§ **Instructions to follow**
Set down, word for word, only the lines from the start of the records through the line bearing "width: 1093px; height: 1051px;"; include no pictures.

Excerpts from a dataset
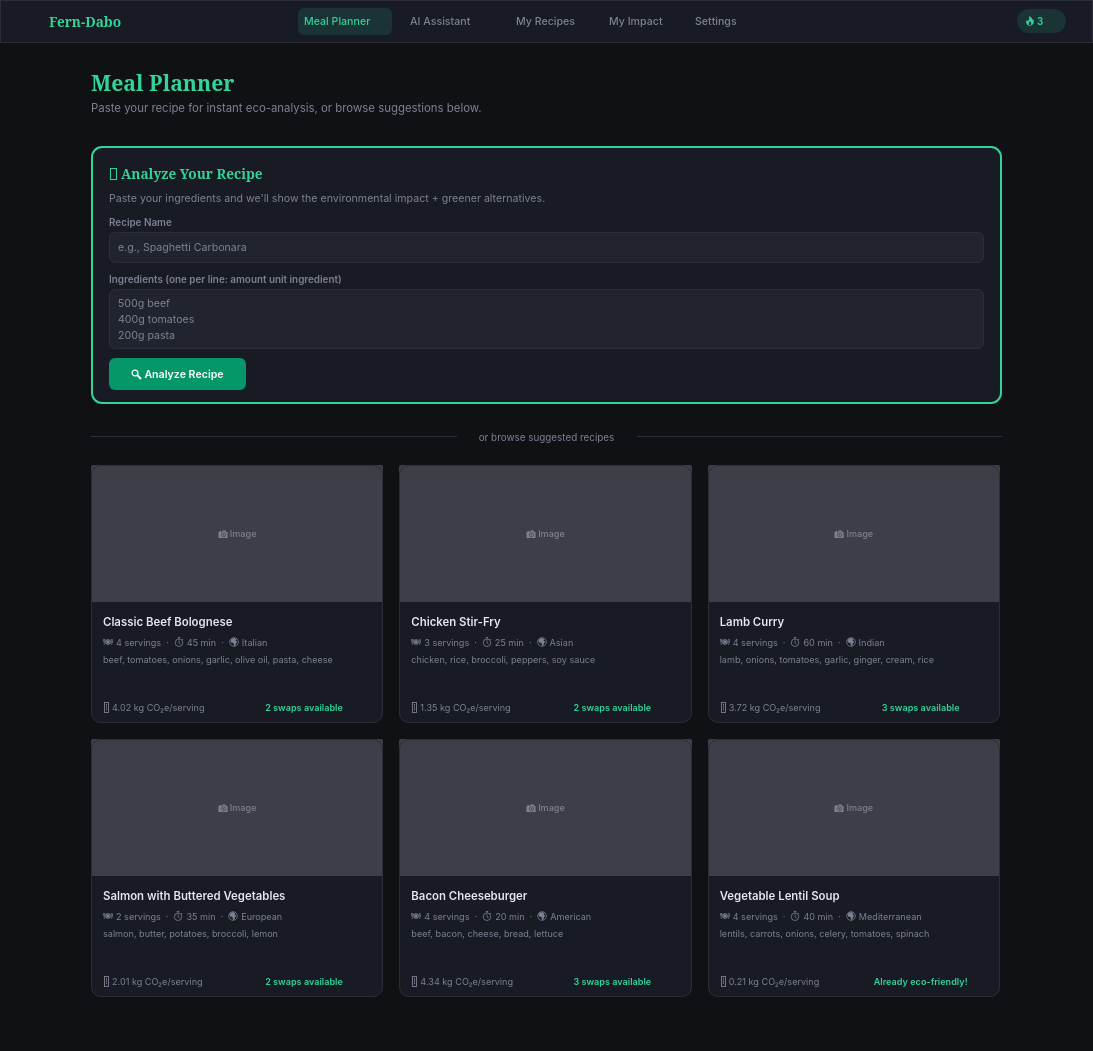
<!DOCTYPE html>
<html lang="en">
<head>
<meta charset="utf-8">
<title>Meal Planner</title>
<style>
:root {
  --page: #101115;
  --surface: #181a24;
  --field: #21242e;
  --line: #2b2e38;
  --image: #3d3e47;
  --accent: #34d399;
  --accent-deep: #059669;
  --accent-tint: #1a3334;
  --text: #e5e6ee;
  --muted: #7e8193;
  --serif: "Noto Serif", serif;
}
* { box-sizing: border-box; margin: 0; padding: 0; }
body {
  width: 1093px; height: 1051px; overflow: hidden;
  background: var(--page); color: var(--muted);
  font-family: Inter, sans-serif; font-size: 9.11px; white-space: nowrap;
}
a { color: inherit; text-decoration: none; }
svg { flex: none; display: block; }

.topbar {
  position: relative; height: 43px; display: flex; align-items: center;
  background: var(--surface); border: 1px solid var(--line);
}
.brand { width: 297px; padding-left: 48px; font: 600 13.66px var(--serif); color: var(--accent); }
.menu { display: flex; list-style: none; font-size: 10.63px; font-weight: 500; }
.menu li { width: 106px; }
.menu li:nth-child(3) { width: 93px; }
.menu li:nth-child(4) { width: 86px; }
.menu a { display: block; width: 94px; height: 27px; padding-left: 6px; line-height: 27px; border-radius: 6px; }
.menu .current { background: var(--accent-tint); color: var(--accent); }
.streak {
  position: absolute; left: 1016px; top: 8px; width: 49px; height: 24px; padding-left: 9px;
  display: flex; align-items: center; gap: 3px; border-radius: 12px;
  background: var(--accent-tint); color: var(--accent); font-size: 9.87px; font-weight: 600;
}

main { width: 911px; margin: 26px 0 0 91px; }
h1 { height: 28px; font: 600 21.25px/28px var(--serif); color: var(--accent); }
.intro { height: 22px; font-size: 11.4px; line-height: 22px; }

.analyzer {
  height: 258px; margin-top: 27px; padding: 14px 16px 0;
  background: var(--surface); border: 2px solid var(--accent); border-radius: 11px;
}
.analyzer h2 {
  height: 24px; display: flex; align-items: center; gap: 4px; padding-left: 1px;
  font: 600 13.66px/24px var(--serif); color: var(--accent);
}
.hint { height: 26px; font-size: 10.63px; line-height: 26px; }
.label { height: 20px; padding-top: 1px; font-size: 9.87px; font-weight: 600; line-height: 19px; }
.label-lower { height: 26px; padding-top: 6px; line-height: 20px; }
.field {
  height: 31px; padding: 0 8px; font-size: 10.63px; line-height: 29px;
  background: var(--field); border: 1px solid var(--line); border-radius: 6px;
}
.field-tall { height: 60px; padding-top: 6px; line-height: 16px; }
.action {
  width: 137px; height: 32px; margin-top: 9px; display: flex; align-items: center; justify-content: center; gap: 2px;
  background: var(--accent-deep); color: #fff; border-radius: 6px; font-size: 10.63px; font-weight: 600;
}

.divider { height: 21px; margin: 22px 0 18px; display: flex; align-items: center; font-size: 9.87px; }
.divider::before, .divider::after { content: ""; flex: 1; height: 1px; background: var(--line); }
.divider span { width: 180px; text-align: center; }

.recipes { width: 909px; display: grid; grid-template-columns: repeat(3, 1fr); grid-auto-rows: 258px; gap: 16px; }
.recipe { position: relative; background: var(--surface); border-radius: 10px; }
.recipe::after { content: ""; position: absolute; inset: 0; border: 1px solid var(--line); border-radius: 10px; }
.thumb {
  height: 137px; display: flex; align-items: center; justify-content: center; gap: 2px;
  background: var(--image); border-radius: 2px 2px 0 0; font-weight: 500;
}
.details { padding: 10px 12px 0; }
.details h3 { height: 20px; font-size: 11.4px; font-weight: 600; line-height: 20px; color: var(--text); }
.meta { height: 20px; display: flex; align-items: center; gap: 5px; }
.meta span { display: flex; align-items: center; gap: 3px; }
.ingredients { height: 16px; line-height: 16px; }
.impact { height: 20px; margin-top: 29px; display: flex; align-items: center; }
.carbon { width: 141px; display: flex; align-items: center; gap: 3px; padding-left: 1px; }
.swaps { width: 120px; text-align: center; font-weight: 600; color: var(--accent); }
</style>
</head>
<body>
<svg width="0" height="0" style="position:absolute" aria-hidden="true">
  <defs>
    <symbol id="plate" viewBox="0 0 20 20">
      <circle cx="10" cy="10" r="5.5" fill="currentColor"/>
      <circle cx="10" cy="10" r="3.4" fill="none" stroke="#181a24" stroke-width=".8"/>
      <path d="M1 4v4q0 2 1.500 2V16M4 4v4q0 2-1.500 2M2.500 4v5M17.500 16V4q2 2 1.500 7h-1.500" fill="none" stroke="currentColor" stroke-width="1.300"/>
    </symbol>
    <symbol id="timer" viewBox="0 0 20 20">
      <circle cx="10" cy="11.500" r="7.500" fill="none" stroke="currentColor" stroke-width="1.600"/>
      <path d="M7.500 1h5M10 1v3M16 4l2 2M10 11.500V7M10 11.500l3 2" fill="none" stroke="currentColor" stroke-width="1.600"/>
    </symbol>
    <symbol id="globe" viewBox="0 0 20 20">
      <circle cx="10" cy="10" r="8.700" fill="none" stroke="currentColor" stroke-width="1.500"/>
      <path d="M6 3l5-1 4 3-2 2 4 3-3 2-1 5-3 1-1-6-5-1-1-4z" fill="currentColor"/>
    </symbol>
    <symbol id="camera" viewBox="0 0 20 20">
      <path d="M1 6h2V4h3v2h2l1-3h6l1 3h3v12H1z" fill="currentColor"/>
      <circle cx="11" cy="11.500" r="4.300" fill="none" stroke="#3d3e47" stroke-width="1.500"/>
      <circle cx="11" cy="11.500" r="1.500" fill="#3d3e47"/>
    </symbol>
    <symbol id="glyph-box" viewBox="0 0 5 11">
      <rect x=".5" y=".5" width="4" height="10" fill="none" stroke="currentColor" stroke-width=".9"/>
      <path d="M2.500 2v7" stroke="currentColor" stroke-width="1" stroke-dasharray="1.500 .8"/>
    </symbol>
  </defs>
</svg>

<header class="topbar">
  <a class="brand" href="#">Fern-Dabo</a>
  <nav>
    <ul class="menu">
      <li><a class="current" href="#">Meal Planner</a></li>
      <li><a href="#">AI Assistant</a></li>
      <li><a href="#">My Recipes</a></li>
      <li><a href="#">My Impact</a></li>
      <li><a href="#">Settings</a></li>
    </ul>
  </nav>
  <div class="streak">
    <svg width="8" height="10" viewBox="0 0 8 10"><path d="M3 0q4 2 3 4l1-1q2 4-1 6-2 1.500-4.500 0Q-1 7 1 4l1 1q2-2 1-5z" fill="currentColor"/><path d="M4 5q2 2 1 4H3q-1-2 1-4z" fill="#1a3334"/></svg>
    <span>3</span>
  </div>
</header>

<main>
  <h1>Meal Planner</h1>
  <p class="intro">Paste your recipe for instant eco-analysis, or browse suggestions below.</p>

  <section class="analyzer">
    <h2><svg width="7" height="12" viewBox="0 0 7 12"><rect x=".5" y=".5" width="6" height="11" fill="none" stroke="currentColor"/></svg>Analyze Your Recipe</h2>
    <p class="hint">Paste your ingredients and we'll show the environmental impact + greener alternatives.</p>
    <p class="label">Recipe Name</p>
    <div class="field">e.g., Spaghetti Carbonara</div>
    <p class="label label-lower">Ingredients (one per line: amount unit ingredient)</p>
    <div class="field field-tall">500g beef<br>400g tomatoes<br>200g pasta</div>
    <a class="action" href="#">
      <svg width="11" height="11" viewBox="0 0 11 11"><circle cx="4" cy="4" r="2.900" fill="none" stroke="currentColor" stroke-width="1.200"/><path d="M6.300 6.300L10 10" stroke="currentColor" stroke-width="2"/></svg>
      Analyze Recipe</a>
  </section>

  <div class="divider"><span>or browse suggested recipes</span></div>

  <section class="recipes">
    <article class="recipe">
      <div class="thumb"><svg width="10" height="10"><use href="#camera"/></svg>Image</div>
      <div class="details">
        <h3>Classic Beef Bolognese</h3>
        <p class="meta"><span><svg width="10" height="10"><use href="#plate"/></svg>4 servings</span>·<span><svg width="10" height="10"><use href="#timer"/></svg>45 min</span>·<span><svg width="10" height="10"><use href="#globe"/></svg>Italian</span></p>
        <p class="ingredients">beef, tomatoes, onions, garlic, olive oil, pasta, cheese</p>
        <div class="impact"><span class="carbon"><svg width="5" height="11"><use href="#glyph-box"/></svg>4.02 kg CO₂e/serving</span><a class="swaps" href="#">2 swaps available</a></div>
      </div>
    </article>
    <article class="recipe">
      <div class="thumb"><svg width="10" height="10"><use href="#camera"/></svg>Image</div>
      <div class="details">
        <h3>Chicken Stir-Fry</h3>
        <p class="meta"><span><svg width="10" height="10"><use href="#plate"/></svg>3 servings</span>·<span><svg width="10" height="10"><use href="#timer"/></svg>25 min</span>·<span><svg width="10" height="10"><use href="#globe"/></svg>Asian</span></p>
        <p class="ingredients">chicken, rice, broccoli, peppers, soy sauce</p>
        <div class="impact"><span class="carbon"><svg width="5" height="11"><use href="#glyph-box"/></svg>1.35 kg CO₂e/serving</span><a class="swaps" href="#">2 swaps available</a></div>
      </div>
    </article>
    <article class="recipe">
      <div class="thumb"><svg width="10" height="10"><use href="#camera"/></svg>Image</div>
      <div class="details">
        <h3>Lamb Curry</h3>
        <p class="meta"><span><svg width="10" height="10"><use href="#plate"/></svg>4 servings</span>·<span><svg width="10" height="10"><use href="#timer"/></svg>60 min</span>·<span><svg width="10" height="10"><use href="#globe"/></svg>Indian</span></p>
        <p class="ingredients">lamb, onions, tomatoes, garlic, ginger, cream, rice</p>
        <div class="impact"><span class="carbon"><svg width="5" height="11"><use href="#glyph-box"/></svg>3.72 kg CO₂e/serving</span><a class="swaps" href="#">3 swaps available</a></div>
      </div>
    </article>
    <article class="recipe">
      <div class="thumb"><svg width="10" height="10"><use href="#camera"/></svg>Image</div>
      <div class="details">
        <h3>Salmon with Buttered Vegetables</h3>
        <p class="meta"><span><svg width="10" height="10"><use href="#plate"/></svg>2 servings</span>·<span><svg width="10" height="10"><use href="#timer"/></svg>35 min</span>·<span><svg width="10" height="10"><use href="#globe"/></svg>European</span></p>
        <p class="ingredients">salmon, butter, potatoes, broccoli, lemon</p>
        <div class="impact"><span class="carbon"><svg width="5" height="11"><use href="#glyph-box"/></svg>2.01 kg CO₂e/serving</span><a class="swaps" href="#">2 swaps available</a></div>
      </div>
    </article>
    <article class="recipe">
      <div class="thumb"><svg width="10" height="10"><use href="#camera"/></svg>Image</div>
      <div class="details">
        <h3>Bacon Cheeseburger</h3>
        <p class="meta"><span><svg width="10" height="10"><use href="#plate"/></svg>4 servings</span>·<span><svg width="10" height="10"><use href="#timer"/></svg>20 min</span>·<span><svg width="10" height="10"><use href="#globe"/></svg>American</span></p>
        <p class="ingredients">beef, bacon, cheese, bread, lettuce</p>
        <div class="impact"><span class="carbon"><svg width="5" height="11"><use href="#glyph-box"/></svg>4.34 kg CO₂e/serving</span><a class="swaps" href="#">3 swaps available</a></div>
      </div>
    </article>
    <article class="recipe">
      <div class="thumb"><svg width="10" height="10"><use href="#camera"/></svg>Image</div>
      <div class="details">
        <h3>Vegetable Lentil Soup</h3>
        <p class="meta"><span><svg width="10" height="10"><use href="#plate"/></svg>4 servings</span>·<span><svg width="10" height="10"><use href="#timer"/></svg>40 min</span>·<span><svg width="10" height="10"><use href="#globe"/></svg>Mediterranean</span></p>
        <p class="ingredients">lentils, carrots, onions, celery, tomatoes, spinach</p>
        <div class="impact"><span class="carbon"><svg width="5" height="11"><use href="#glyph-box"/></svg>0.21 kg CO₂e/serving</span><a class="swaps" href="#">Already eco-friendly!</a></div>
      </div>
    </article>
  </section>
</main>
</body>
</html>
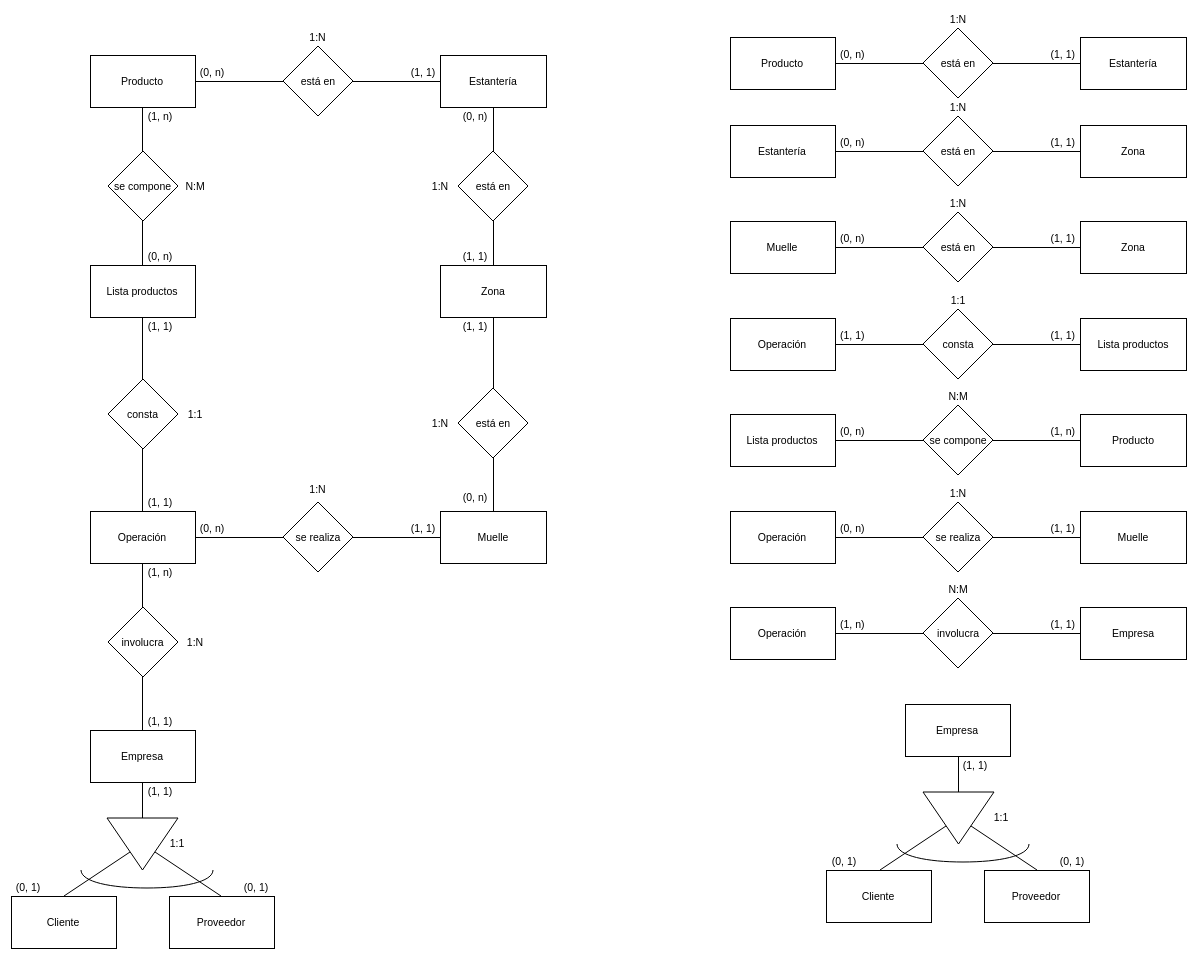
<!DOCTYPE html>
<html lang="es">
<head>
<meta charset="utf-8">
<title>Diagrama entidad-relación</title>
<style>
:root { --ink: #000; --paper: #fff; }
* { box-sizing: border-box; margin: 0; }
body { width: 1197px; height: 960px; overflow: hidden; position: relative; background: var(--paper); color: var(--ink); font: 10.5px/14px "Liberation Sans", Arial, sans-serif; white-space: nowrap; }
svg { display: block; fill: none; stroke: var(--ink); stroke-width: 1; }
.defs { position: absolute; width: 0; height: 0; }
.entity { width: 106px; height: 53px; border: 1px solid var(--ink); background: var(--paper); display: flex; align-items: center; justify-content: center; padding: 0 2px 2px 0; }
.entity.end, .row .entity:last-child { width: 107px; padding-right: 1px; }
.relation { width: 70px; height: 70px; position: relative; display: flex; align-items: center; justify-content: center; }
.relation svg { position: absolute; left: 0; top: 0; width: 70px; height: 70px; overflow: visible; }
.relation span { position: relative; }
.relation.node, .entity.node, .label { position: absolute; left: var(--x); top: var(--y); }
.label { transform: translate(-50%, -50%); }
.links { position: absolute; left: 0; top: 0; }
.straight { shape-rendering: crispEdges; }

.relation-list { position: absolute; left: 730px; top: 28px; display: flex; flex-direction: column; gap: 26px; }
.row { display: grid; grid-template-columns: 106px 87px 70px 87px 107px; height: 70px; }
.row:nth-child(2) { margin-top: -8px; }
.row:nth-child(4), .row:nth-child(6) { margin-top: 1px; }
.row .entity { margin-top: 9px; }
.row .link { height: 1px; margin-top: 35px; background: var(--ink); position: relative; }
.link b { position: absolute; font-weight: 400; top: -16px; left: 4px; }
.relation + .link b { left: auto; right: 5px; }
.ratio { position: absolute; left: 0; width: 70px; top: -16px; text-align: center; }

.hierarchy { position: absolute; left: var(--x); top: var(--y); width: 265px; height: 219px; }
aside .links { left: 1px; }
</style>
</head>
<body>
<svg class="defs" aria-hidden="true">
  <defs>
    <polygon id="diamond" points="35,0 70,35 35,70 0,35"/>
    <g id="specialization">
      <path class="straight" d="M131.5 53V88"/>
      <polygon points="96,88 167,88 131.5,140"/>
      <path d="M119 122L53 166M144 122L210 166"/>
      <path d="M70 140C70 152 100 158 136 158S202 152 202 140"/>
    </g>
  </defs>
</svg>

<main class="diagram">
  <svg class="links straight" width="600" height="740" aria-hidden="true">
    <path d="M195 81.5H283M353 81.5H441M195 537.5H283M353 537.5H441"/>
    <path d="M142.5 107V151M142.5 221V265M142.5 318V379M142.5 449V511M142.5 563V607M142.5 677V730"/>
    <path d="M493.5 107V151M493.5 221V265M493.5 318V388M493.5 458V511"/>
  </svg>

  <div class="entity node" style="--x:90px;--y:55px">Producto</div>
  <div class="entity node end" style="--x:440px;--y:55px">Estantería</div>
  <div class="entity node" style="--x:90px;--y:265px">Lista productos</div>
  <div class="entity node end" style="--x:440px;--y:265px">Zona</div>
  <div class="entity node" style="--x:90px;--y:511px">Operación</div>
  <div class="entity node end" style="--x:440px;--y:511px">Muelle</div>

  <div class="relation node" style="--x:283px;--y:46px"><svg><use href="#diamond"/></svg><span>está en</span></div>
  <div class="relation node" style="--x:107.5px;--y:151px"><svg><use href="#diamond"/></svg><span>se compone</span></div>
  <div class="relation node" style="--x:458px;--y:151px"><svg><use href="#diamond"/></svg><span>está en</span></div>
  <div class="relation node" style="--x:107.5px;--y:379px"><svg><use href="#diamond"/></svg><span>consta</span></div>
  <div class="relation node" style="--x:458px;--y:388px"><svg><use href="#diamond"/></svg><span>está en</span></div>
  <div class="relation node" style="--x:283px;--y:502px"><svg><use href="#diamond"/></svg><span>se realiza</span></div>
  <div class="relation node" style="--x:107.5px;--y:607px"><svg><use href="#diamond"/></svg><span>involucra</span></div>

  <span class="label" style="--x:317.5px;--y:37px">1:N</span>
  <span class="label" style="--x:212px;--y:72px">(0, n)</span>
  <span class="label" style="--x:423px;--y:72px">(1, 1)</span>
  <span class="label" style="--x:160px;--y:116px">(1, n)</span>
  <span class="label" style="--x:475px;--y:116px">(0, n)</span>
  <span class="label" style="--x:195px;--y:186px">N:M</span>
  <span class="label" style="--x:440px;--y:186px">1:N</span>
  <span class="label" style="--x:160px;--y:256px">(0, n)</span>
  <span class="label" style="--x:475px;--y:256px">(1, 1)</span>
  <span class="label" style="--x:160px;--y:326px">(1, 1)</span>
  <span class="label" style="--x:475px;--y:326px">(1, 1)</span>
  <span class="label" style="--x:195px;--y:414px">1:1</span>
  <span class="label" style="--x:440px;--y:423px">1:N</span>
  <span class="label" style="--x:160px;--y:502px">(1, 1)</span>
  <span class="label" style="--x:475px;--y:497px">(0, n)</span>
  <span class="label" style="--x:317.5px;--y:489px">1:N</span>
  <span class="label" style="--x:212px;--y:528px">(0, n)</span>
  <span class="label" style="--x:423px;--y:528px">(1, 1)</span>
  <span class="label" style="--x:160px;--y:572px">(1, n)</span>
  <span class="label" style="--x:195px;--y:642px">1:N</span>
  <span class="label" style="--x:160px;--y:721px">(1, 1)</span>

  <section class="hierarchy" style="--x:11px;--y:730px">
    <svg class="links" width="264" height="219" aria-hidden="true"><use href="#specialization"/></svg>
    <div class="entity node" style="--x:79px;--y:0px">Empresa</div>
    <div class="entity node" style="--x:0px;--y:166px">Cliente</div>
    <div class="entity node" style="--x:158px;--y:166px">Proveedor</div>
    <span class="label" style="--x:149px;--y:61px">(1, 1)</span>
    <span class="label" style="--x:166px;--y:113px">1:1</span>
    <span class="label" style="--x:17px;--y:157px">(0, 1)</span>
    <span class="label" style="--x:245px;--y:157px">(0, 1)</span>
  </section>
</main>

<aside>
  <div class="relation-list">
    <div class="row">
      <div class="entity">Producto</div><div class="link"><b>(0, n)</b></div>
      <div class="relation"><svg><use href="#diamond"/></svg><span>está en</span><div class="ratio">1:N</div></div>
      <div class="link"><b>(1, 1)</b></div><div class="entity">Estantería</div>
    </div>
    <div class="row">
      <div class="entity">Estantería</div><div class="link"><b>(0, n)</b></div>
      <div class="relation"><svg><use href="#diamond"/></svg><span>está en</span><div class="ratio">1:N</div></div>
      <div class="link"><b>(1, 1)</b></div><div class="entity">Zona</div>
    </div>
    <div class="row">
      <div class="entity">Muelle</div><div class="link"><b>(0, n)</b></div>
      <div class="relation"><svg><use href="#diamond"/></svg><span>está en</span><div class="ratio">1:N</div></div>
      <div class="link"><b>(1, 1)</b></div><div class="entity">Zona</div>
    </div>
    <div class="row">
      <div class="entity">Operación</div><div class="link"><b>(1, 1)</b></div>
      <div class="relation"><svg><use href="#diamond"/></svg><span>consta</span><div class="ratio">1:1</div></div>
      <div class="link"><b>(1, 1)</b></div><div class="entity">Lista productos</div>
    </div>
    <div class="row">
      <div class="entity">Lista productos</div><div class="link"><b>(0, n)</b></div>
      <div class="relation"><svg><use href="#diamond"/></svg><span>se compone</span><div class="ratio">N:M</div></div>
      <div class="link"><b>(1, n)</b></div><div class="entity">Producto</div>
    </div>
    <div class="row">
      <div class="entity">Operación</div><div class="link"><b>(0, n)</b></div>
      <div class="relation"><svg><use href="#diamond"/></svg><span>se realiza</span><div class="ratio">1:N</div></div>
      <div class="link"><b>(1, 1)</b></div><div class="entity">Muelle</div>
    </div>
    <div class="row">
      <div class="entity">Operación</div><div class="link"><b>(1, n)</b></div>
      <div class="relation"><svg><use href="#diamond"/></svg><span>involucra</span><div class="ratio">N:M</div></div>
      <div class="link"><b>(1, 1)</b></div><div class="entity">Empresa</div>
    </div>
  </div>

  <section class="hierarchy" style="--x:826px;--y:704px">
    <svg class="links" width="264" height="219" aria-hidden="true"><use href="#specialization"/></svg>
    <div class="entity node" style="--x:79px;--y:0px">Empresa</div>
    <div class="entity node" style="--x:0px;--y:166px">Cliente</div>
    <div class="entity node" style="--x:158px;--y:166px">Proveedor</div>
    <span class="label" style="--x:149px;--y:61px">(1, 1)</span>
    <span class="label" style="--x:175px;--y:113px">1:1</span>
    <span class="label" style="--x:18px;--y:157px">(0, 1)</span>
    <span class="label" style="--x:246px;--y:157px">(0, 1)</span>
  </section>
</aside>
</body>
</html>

§ **Finished exercise**
<!DOCTYPE html>
<html lang="en">
<head>
<meta charset="utf-8">
<title>Meal Planner</title>
<style>
:root {
  --page: #101115;
  --surface: #181a24;
  --field: #21242e;
  --line: #2b2e38;
  --image: #3d3e47;
  --accent: #34d399;
  --accent-deep: #059669;
  --accent-tint: #1a3334;
  --text: #e5e6ee;
  --muted: #7e8193;
  --serif: "Noto Serif", serif;
}
* { box-sizing: border-box; margin: 0; padding: 0; }
body {
  width: 1093px; height: 1051px; overflow: hidden;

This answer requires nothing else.